Tiger Tail
Credit: Tiger Tail USA

Tiger Tail

If you are training or working out on the regular and aren’t yet foam rolling, it’s probably time you got started. As many athletes and gym rats have found, foam rolling is one of the best ways to increase mobility, boost recovery, and prevent injury before a workout (you can do your standard stretching regimen after the workout). The benefits are similar to that of a massage: relieving tightness in the body by applying pressure to the muscles and working on the myofascia, the web of tissue that surrounds your muscles that can get inflamed after a workout.

Most of the foam rollers you’ll find in the gym are “ground rollers” like Trigger Point’s The Grid. To roll with these, you need some floor space so that you can splay out and use your bodyweight to put pressure on the muscles. It’s effective (and, like all rolling, a bit painful), although you have to learn some yoga-like body contortions to get all your muscles. The biggest drawback for such ground rollers, though, is portability — this isn’t a piece of equipment you can bring with you on the road or to the office.

That’s where the Tiger Tail, a sort of foam-roller-on-a-stick, can fill the gap.

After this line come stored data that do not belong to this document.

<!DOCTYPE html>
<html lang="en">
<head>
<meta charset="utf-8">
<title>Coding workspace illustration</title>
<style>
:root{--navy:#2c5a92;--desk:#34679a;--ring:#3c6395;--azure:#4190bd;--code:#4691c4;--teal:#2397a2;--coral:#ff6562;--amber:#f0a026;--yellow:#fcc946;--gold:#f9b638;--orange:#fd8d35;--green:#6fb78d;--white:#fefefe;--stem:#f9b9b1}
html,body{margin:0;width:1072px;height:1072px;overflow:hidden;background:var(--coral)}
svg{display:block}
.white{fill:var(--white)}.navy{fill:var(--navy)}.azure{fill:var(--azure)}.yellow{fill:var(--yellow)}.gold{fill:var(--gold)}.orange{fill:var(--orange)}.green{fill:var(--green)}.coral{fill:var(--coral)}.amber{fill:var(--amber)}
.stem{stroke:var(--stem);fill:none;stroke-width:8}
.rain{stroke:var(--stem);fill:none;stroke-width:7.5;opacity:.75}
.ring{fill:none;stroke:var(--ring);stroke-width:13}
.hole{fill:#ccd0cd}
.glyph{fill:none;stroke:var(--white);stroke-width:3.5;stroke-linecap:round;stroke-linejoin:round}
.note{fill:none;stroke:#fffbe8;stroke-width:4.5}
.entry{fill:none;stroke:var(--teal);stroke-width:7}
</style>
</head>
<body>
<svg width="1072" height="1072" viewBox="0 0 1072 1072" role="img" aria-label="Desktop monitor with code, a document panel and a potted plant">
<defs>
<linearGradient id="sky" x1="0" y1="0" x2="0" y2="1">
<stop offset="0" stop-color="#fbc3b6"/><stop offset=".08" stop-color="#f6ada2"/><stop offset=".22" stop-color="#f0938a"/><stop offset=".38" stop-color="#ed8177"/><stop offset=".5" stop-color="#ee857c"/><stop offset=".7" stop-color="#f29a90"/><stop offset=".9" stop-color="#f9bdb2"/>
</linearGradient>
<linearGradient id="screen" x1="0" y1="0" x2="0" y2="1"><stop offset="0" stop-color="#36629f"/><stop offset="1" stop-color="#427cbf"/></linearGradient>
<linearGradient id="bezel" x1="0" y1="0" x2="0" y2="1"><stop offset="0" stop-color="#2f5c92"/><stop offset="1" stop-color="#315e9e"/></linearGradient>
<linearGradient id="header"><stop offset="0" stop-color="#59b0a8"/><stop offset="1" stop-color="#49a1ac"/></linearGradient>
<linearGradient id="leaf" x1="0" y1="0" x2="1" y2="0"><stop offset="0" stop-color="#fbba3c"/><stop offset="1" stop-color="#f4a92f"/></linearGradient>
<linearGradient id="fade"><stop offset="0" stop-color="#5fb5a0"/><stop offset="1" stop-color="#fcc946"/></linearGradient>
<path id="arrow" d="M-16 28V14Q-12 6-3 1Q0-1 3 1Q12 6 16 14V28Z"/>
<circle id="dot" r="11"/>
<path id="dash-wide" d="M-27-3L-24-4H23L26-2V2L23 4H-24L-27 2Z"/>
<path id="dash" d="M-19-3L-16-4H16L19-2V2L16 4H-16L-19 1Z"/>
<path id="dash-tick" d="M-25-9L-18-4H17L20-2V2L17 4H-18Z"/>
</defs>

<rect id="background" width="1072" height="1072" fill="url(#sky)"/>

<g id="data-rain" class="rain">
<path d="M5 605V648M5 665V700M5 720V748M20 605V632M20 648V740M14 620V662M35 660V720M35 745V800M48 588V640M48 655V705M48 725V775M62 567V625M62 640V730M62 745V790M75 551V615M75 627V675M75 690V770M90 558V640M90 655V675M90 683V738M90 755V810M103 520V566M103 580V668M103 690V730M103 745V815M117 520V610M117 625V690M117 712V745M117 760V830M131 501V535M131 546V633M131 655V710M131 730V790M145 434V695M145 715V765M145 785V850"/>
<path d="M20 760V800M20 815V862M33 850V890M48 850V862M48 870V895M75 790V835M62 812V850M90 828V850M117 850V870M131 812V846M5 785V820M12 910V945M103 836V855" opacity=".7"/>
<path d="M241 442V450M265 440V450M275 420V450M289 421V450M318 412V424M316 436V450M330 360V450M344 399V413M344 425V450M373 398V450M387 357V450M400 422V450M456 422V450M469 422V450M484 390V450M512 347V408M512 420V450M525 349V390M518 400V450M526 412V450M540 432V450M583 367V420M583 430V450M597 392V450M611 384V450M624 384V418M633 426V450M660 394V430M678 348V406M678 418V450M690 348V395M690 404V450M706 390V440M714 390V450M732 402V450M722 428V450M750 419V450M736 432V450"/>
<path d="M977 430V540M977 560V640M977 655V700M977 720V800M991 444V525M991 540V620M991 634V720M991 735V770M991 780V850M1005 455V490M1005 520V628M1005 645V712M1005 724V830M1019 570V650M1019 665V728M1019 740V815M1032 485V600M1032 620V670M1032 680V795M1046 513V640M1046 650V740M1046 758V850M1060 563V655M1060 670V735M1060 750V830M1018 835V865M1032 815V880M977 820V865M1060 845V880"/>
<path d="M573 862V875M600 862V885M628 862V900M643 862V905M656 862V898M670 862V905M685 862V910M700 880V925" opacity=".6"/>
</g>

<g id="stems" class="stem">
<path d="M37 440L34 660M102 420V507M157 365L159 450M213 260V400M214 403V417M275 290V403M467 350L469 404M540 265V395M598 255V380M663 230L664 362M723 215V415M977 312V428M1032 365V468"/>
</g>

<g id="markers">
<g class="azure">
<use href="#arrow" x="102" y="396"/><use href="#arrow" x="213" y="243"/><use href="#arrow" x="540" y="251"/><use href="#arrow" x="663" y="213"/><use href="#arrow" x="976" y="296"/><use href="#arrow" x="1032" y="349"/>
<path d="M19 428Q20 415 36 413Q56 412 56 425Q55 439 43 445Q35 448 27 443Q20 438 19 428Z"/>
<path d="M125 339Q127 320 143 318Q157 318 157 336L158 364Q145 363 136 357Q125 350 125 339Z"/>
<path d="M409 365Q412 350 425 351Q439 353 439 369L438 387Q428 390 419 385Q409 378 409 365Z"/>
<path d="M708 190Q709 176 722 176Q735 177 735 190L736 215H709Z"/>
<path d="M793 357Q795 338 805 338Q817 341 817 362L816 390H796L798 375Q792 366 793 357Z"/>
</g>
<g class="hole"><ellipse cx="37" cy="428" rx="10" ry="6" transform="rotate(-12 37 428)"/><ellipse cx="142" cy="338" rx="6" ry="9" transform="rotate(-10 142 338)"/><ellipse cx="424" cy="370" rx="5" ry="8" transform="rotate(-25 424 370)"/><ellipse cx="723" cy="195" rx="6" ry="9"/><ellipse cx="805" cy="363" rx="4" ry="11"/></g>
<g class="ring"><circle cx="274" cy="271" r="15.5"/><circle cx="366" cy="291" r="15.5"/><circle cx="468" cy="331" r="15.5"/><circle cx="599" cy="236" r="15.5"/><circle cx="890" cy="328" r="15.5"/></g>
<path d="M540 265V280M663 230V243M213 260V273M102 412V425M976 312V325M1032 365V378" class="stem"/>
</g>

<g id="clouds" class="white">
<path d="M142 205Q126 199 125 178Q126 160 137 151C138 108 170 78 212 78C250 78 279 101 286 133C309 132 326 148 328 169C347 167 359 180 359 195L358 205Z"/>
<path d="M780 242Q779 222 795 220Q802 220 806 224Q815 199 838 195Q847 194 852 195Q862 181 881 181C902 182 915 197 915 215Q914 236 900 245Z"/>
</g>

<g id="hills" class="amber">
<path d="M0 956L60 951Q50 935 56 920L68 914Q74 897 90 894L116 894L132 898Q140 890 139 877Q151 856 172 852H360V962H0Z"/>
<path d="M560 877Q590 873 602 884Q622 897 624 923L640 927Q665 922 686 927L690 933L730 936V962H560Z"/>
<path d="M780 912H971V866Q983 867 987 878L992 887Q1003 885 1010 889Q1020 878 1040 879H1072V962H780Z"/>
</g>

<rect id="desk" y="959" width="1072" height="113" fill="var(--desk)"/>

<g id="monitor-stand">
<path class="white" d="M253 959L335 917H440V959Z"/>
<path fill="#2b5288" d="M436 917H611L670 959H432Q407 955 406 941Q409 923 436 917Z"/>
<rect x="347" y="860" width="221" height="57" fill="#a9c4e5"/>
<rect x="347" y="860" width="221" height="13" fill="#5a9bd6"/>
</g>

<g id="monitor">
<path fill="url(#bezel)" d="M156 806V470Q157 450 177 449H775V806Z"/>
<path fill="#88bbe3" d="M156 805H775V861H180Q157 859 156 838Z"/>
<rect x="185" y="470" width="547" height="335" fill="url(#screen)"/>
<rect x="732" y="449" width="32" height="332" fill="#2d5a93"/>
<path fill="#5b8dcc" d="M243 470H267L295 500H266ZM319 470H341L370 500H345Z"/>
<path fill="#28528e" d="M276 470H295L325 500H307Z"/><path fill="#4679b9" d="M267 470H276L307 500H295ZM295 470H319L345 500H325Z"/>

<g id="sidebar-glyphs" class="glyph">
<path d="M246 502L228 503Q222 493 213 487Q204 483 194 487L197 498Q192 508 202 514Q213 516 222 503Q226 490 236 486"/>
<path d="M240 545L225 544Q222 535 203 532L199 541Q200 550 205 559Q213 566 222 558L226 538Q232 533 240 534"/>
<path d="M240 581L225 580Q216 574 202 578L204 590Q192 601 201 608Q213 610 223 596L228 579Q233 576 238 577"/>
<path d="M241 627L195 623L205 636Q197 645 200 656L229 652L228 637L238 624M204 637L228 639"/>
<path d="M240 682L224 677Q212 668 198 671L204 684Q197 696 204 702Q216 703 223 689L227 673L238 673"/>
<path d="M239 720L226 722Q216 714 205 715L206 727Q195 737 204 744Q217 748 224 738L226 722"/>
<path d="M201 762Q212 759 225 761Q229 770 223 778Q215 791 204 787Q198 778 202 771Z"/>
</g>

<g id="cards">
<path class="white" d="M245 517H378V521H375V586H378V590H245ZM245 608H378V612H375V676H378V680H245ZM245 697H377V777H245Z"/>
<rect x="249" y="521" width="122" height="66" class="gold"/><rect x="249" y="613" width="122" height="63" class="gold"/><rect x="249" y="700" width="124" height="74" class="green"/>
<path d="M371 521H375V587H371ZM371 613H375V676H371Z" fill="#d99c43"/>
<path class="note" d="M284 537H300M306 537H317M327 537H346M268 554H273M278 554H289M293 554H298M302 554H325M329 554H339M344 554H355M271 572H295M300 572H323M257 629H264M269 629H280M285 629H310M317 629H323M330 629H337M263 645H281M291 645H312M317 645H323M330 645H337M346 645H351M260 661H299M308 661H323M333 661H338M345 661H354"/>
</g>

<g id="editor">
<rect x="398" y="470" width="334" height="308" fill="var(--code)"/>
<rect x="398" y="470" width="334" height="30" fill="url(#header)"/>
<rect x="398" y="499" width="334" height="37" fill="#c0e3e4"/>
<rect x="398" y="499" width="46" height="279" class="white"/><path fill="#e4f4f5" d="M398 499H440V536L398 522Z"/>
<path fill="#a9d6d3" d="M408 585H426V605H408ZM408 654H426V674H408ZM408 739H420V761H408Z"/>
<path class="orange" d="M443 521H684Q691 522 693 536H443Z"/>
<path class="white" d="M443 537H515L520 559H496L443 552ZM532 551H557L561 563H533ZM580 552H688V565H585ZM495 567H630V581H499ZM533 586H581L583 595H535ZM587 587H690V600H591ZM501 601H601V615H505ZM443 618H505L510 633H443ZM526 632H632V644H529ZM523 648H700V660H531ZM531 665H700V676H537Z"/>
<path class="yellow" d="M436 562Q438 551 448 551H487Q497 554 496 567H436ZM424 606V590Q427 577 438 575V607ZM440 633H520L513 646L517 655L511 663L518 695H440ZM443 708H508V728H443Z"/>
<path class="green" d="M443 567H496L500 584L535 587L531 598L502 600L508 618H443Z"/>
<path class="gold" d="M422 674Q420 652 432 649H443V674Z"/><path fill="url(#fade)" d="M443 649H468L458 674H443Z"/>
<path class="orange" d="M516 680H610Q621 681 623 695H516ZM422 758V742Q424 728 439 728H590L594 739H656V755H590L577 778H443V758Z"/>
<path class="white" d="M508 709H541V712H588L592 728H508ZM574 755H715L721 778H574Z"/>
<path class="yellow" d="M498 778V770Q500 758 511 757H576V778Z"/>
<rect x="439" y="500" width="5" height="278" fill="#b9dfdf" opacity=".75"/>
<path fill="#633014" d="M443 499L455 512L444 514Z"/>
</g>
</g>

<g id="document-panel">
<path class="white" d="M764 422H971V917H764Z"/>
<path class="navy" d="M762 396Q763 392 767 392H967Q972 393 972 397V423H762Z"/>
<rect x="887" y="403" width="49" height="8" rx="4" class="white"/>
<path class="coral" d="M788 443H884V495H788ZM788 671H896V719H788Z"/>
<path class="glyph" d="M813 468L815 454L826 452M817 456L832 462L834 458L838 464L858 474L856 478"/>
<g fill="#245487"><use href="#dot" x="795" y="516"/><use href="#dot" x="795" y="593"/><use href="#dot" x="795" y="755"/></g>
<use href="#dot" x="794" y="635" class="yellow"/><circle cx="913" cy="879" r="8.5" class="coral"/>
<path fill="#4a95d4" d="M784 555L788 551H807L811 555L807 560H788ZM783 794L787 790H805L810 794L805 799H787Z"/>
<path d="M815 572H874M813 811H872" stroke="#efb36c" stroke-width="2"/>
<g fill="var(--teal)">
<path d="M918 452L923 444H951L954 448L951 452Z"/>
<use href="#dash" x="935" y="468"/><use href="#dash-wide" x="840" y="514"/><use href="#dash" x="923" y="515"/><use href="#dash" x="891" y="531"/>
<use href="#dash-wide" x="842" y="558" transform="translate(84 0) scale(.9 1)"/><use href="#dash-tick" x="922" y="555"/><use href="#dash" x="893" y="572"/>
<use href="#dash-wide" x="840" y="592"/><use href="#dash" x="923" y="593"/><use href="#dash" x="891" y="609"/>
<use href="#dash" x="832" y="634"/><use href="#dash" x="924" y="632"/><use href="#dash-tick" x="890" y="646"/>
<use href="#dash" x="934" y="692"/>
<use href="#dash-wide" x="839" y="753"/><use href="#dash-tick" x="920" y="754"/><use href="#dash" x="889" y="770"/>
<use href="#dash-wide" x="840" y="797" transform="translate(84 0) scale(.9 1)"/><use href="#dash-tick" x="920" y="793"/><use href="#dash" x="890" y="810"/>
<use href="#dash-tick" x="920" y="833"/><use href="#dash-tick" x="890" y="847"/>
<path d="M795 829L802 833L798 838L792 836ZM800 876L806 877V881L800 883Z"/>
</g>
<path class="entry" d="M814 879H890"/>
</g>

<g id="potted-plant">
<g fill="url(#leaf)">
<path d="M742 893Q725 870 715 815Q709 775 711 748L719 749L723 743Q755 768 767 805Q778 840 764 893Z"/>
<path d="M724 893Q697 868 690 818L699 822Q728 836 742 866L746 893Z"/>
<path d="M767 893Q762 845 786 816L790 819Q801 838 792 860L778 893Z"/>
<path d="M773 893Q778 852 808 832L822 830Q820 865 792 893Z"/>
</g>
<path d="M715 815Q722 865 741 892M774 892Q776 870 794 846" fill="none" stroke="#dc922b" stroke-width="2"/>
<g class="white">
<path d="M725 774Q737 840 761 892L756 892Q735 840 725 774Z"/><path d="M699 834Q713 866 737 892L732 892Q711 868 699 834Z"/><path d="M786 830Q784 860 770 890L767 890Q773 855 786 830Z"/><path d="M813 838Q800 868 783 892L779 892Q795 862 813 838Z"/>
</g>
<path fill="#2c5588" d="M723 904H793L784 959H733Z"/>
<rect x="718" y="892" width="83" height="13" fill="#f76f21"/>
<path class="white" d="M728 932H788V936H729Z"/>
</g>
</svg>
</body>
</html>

Shaped like a rolling pin, the Tail can be used to work your muscles like a loaf of bread, putting as much pressure as you can handle without having to get down on the ground. We found the Tail got into some crevices we couldn’t reach before – between the shoulder blades, for one – and we could put more pressure on our tight hamstrings, which are a bit hard to work with the traditional foam roller. Spring Faussett, a long-time soccer player who designed the Tiger Tail also notes that if you’re injured, you might not be able to contort yourself for a ground roller: “As soon as you tear an ACL, you can’t get down on the ground,” she says. “When people go to the physical therapist, you need to stay off the ground – whether you’re super fit or not.”

But the Tiger Tail’s biggest advantage is its portability. At this year’s Wasatch Back Ragnar, a 200-mile relay race outside of Park City, Utah, we brought The Roadster, an 11.5-inch-long version of the Tail that was more popular in the support van than our giant bag of Fritos. Besides being ideal for 27-hour races, the Tiger Tail is an excellent companion to bring on vacations (and even use on the plane), or to give a quick roll while at the office, where sprawling on the ground to work sore muscles is sometimes frowned upon. 
[$20-$40; tigertailusa.com]